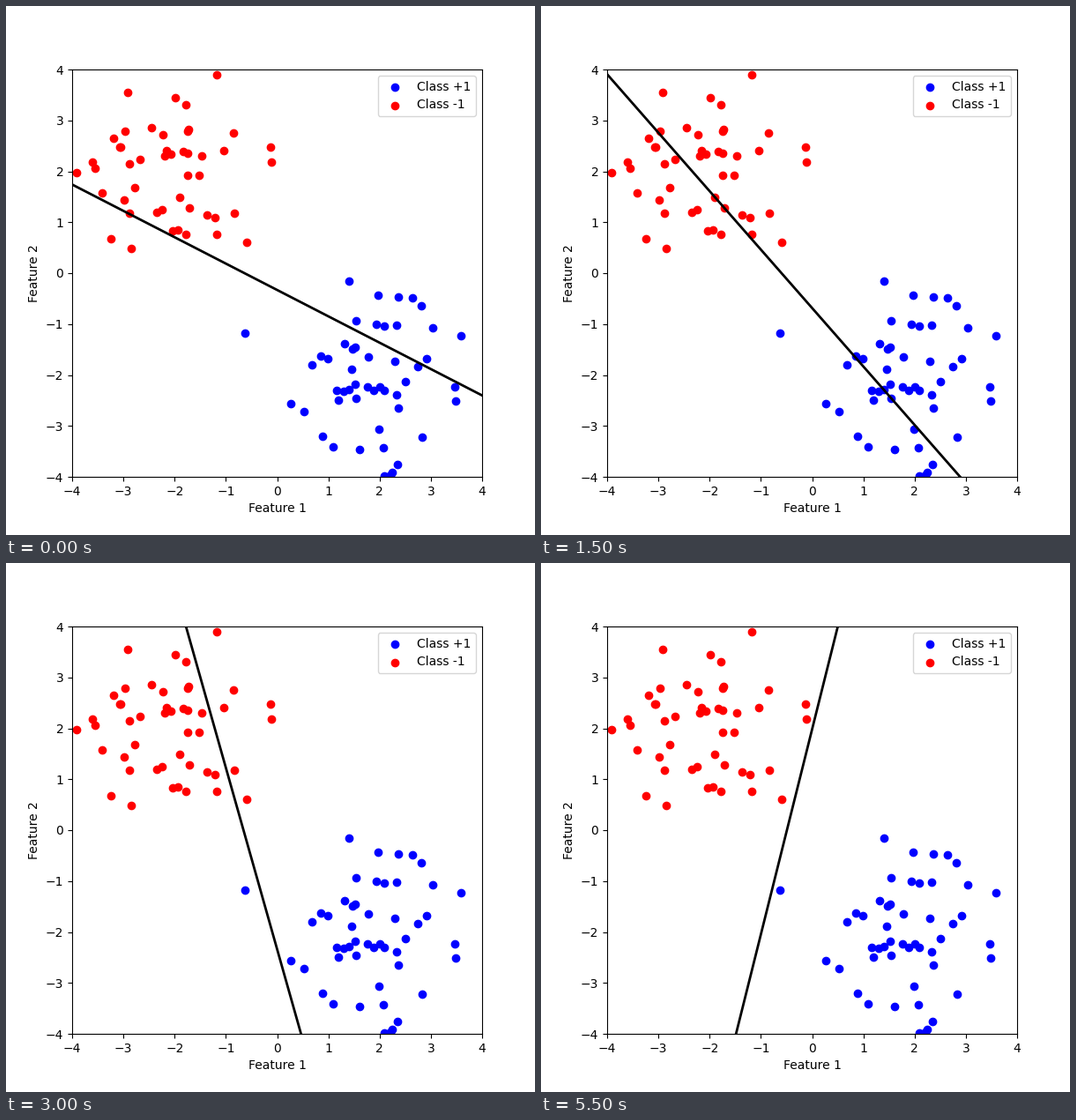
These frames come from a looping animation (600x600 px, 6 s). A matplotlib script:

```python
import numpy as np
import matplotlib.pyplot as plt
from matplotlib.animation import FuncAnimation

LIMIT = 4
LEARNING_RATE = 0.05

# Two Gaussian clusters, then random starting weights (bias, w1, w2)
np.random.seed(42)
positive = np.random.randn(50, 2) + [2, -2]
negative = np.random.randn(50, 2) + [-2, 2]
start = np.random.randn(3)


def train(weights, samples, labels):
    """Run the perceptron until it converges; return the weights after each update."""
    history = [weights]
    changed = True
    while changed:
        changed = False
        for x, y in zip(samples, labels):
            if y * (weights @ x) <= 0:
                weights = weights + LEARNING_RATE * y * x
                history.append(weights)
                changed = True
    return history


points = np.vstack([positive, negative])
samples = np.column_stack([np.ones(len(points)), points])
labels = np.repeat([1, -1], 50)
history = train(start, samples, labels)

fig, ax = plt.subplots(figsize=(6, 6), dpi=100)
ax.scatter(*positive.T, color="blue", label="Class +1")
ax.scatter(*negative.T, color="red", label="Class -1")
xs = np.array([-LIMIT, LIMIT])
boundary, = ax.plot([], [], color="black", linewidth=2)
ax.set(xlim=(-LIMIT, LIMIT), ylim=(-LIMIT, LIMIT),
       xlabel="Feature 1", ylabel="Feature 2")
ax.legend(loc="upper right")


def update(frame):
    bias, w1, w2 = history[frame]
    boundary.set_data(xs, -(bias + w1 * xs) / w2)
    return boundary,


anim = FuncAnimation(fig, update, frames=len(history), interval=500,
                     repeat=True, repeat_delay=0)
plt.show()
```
────────────────────────────────────────
* [Assignment]:
Could you return the entire listing above verbatim while dropping each picture?

* [Expected output]:
These frames come from a looping animation (600x600 px, 6 s). A matplotlib script:

```python
import numpy as np
import matplotlib.pyplot as plt
from matplotlib.animation import FuncAnimation

LIMIT = 4
LEARNING_RATE = 0.05

# Two Gaussian clusters, then random starting weights (bias, w1, w2)
np.random.seed(42)
positive = np.random.randn(50, 2) + [2, -2]
negative = np.random.randn(50, 2) + [-2, 2]
start = np.random.randn(3)


def train(weights, samples, labels):
    """Run the perceptron until it converges; return the weights after each update."""
    history = [weights]
    changed = True
    while changed:
        changed = False
        for x, y in zip(samples, labels):
            if y * (weights @ x) <= 0:
                weights = weights + LEARNING_RATE * y * x
                history.append(weights)
                changed = True
    return history


points = np.vstack([positive, negative])
samples = np.column_stack([np.ones(len(points)), points])
labels = np.repeat([1, -1], 50)
history = train(start, samples, labels)

fig, ax = plt.subplots(figsize=(6, 6), dpi=100)
ax.scatter(*positive.T, color="blue", label="Class +1")
ax.scatter(*negative.T, color="red", label="Class -1")
xs = np.array([-LIMIT, LIMIT])
boundary, = ax.plot([], [], color="black", linewidth=2)
ax.set(xlim=(-LIMIT, LIMIT), ylim=(-LIMIT, LIMIT),
       xlabel="Feature 1", ylabel="Feature 2")
ax.legend(loc="upper right")


def update(frame):
    bias, w1, w2 = history[frame]
    boundary.set_data(xs, -(bias + w1 * xs) / w2)
    return boundary,


anim = FuncAnimation(fig, update, frames=len(history), interval=500,
                     repeat=True, repeat_delay=0)
plt.show()
```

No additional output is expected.